I can understand it, if maybe you worked 20 hours a week for a company doing something like digital asset management. This way you'd have more stability, while being able to work 20+ hours as a photographer.
That is what I did for about 6 years, as my back pain became worse and I wasn't able to do as much location work in photography as in the past. I worked in the studio 3 days a week, and on related "consulting" or long term projects the remainder. Of course, consulting can be scaled up or down, and you retain much of the same work mode as freelance photography, so it can be a good fit. At the time it also gave me access to state of the art equipment - an A2 size scanner, for example.
But the main reason why I did not pushed LF further, is the way I want to learn: next to an experienced LF master, not in a school or through internet neither by myself in this case. A kind of "renaissance way to learn" if I can say.
We have chatted quite a bit about LF in the past. This is no way meanty as a criticism - just a thought starter.
I think what you mean, and may need, is the ability to work with an artist, or poet, in a sort of post-graduate class. I am thinking in terms of the tyes of "workshops" that are common in the US in the summer, at Santa Fe, Maine, and Anderson Ranch. And I am thinking of the chance to do an intensive workshop with someone like Alec Soth, a true poet and master and very accomplished photographer - member of Magnum, etc. - who has been on a meterioc rise throughthe profession.
Or Robert Polidori, or Sylvia Plachy, or Robert Adams - you get my drift. Creative masters who think deeply about the medium. You sort of "pick your poison" - the folks who might fit your style/need at the time - and each summer you try to draw out enough ideas and critique and inspioration to keep you going for another year. ICP in New York also has some great workshops - Master Critique with Mark Ellen Mark, The Extraordinary Portrait with Amy Arbus, etc.
But, what I think you don't need, is someone to teach you LF per se. That is the distinction, perhaps, between taking a course in electronic engineering, and a course in soldering. Soldering, while useful, is just a technical skill that doesn't engage the whole being, as a good teacher will.
For someone like Alec Soth, for example, I would recommend that you astart reading his old blog from beginning to end. It is/was a true post graduate education in the art of photography. The same with his new blog to a lesser extent - Little Brown Mushroom:http://littlebrownmushroom.wordpress.com/

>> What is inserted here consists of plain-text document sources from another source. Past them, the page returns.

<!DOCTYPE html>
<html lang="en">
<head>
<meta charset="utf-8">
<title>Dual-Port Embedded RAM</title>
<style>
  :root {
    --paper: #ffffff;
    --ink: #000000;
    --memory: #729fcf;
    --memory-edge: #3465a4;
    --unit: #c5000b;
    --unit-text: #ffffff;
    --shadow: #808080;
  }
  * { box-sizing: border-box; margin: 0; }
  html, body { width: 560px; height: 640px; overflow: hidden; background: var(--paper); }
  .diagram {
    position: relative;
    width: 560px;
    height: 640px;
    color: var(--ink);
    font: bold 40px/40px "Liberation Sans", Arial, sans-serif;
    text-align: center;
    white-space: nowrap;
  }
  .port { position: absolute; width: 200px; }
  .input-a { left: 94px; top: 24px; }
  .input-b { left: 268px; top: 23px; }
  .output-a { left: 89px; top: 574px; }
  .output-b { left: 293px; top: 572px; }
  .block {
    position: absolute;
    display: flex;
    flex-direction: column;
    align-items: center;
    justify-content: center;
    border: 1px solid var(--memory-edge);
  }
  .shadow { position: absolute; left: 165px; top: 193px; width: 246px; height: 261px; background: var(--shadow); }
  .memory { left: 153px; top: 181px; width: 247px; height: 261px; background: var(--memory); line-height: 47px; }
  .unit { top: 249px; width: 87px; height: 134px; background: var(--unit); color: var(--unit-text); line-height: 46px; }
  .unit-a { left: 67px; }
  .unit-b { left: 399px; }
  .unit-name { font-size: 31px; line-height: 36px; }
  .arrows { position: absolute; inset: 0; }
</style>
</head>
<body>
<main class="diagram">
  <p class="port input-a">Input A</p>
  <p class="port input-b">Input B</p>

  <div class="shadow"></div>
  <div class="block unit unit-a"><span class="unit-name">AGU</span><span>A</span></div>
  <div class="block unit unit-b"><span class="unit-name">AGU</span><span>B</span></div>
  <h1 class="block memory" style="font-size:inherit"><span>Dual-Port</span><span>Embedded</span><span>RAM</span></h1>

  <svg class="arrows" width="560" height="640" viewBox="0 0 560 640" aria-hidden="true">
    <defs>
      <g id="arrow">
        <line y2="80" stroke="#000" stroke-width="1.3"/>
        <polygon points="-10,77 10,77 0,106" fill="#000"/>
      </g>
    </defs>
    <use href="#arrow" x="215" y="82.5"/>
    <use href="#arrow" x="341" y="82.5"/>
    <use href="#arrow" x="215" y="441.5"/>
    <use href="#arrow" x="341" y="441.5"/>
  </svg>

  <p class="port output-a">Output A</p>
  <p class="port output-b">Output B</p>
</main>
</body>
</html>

Then take a workshop with him, get feedback after another 2 months of working on your own, etc.
In the US there is a group called SPE - Society for Photographic Education - that brings together a number of academic (university) professors each year for a conference,. It is nicve to be able to see he personal work they are doing and to get in touch with others struggling to do creative work - trying to find models for long term projects, etc. I am no sure if anything like that is available there.http://www.spenational.org/conference/conf...akers_2009.htmlhttp://www.spenational.org/conference/conf...rence_Flyer.pdf